Joshua Eyer, Ph.D.

Year Graduated: 
(2012, Clinical concentration)
Current Position: 
Assistant Professor at Capstone College of Nursing, University of Alabama
UNC Charlotte Advisor: 
Dr. Mark Faust
Department of Psychiatric Medicine, Brody School of Medicine at Eastern Carolina University, NC
Professional Interests: 
CBT for chronic pain, health disparities in mental health treatment, large-scale research design and methodology, cognitive mechanisms underlying psychological conditions, mental health policy.
Impressions and Experiences in the Health Psychology Program: 
Graduate school in psychology is such a rigidly encapsulated experience! For a handful of intense years, essentially all our hours (waking and sleeping!) are built around a huge number of competing short-term and long-term goals: completing coursework, progressing in our research, satisfying our assistantships, meeting milestones, obtaining clinical hours, pursuing professional activities, etc.! Sometimes, it was hard to remember to slow down and enjoy the people I was doing it with. My lasting memories are of the people that I spent the time with, whether my officemates (Fadel & Steven!), assistantship coworkers, labmates, or classmates. I only regret that I didn’t make more time to hang out and enjoy the wonderful people I got to share those times with. Since leaving, I have been impressed at the quality of the education I obtained in the program (my diversity training is top-of-the-line, for example) as well as the special opportunities the interdisciplinary aspect allowed (e.g., my public policy training is constantly useful). My multiple mentors have provided me with a wealth of advice that I know I will continue to use my entire life. It’s hard to synopsize the breadth of my experiences, but I think my most lasting impression will be working with my classmates to help build our program. It was a very different experience for us than for most doctoral students at established programs. It required a lot of sacrifice from us, and it was sometimes quite painful. I was constantly impressed with my classmates and their ability to discuss a problem, form consensus, and then advocate for us with poise, assertiveness, and eloquence. I have so much respect for each of you, and I know that you are all going to be great successes in your careers and lives! For all the students that come after, I urge you to strive to make your own mark on the program, the school, and the discipline and to remember that your successes come in part because you are standing on the shoulders of the giants who came before. It was my great pleasure to be their classmate.
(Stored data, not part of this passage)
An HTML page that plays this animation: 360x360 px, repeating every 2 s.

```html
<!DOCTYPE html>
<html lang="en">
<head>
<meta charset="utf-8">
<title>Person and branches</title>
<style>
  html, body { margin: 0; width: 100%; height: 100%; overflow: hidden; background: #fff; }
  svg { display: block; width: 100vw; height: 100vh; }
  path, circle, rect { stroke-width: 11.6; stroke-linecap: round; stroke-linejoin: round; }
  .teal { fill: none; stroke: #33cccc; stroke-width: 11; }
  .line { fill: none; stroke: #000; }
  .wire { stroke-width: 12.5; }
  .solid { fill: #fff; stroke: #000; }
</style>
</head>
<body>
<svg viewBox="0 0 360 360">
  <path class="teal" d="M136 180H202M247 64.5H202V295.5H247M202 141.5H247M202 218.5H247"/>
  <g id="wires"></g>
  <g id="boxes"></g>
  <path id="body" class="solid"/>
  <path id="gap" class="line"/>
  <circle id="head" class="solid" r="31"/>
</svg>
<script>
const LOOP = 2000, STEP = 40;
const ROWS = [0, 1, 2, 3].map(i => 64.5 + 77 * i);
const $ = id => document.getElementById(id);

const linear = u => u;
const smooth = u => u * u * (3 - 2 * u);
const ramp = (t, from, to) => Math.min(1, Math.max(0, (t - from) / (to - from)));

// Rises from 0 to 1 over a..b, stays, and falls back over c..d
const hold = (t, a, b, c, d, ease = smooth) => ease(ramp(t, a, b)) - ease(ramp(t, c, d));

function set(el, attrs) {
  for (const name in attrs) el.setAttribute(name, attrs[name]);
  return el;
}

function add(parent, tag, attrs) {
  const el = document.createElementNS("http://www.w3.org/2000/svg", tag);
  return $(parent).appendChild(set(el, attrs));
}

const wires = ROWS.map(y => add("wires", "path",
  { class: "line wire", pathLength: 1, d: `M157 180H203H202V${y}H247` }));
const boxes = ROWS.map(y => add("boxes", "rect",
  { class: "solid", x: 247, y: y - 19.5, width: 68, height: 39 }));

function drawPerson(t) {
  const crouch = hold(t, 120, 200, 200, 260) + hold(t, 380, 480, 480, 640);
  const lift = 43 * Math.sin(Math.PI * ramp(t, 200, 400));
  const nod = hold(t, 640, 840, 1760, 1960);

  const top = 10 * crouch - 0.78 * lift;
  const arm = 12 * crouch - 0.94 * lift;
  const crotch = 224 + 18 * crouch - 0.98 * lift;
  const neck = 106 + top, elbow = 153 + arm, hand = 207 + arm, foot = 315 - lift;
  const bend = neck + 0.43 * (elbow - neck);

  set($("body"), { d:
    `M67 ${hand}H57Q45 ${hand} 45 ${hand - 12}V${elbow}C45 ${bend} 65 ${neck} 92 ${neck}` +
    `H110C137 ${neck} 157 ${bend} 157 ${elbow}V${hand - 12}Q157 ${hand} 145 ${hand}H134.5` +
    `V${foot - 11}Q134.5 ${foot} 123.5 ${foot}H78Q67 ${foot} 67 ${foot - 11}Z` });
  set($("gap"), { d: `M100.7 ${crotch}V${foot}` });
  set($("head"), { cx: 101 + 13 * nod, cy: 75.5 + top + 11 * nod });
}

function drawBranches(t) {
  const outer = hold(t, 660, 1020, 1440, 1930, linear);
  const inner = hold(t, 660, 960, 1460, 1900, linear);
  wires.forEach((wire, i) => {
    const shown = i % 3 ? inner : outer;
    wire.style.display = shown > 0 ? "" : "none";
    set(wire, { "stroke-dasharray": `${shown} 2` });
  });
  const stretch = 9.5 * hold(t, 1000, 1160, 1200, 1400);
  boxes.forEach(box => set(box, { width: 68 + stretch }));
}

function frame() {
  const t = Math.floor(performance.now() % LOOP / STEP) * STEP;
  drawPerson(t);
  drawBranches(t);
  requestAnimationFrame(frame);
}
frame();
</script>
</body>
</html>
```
University of Alabama, Department of Psychology, Tuscaloosa, AL